What you have to do - Tally the lines below that contain "none" and reply with only the tally.

The data -
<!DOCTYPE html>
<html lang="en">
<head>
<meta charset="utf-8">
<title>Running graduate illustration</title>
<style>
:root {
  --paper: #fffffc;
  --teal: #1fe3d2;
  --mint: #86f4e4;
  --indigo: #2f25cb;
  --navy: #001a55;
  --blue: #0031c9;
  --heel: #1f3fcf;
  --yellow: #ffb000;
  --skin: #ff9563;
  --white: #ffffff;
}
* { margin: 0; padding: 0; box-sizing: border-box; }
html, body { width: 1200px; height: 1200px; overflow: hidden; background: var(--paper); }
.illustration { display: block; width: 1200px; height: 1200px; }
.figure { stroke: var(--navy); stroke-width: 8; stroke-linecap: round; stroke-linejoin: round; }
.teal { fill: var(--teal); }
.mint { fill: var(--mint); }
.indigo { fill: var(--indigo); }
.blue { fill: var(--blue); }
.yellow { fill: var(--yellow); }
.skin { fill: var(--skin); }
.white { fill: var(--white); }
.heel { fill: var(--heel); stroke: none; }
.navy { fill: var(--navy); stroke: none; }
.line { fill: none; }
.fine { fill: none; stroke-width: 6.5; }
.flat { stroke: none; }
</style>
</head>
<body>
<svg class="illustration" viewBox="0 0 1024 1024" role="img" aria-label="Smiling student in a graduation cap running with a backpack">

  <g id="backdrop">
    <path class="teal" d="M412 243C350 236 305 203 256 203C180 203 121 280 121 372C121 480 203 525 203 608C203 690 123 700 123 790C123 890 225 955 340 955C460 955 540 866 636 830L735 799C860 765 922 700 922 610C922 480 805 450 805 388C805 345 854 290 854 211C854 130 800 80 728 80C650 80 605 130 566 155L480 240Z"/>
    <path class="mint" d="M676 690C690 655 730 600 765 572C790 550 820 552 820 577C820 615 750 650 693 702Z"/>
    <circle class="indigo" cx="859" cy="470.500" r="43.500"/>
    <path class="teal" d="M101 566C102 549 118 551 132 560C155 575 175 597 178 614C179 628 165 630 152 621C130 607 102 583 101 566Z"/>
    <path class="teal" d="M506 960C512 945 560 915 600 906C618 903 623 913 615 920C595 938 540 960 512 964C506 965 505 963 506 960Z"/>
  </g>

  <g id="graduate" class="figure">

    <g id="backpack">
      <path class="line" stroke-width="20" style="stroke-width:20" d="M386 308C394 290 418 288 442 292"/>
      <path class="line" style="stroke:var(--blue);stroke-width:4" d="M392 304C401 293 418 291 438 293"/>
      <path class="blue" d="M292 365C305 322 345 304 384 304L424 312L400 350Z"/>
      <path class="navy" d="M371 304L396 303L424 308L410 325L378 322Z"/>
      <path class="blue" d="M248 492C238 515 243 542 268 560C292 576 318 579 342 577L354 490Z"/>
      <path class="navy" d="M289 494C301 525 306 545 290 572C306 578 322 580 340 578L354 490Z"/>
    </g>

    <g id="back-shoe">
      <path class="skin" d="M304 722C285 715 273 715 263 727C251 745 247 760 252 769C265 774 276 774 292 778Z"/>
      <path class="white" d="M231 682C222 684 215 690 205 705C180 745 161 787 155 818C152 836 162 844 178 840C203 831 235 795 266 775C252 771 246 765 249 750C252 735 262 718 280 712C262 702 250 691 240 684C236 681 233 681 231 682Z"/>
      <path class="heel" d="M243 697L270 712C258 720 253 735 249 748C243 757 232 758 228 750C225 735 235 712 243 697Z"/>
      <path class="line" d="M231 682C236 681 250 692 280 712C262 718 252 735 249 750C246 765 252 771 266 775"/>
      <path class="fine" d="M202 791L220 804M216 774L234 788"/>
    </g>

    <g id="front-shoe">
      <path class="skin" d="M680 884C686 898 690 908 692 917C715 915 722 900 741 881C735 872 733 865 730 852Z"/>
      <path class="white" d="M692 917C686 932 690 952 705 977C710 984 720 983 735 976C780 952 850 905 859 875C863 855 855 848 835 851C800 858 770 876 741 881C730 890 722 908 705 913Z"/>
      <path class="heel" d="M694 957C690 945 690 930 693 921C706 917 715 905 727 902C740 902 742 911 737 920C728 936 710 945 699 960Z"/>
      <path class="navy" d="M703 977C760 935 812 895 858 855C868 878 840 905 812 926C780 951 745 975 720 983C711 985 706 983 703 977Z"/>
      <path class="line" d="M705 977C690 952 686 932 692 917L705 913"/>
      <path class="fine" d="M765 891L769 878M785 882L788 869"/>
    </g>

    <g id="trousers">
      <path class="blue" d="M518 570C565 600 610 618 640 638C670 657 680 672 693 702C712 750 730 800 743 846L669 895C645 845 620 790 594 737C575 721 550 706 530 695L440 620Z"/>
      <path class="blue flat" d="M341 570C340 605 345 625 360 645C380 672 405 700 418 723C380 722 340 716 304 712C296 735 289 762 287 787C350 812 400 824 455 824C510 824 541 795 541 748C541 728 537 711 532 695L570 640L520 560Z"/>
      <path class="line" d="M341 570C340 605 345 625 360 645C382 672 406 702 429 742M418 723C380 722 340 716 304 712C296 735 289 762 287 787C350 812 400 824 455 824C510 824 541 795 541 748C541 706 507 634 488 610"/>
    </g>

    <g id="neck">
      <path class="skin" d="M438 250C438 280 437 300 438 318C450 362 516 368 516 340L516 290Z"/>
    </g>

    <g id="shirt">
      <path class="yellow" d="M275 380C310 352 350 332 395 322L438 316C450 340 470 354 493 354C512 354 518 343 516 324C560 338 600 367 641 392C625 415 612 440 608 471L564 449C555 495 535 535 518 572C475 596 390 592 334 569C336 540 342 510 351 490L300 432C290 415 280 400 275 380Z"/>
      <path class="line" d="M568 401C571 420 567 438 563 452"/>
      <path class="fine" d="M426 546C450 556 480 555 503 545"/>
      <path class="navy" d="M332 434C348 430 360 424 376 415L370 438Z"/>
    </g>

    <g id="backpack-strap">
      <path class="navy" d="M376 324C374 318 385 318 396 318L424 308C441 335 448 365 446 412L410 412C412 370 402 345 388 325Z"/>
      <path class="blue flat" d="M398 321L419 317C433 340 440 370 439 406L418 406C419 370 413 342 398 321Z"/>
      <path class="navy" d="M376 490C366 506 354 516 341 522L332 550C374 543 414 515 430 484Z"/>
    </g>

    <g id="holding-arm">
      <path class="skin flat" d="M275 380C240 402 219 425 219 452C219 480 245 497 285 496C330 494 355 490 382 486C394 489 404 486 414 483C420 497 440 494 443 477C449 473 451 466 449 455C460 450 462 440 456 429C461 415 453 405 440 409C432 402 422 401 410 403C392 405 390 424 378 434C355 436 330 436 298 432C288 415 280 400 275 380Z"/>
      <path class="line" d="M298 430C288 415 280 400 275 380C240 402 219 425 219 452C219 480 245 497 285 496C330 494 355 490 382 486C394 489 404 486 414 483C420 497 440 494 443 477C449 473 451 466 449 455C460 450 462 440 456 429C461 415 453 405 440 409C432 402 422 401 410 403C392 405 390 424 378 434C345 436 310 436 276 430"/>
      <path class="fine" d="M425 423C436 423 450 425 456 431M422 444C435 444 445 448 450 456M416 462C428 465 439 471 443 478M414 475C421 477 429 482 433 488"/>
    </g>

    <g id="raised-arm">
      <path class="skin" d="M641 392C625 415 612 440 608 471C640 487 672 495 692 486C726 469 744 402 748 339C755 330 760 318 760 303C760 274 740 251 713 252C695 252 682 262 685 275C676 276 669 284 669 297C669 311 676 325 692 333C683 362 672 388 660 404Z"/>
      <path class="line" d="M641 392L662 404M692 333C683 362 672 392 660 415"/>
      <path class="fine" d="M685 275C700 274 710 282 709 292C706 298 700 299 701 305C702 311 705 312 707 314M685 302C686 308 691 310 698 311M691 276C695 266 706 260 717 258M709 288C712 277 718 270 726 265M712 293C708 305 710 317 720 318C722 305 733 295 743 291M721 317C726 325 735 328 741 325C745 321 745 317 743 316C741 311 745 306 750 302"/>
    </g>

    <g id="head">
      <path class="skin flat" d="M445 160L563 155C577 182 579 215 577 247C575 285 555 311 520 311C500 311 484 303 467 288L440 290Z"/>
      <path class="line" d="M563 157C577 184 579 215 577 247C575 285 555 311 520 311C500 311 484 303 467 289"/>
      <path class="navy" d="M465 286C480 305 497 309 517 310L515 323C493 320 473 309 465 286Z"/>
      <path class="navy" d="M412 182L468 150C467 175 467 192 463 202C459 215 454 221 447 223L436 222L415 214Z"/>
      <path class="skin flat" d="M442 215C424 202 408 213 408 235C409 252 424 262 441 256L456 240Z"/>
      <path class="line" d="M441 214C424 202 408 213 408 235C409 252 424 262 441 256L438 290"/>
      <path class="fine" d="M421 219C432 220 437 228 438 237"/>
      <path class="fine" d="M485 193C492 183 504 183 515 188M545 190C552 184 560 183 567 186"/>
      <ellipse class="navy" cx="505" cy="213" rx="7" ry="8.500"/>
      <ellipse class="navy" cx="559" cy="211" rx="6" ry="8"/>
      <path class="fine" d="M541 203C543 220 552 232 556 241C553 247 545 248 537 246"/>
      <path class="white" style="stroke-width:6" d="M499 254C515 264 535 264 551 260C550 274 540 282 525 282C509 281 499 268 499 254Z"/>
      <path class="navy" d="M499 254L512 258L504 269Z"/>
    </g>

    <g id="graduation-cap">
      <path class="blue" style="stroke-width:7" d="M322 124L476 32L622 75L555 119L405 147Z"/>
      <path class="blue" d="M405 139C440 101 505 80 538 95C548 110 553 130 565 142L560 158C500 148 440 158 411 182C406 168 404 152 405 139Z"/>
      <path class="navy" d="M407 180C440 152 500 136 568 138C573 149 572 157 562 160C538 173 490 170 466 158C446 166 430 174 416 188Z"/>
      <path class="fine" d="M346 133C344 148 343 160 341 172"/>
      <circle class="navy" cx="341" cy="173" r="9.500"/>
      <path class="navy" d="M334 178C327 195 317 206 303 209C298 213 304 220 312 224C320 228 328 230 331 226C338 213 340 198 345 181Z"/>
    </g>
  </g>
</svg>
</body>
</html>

Result of the task - 5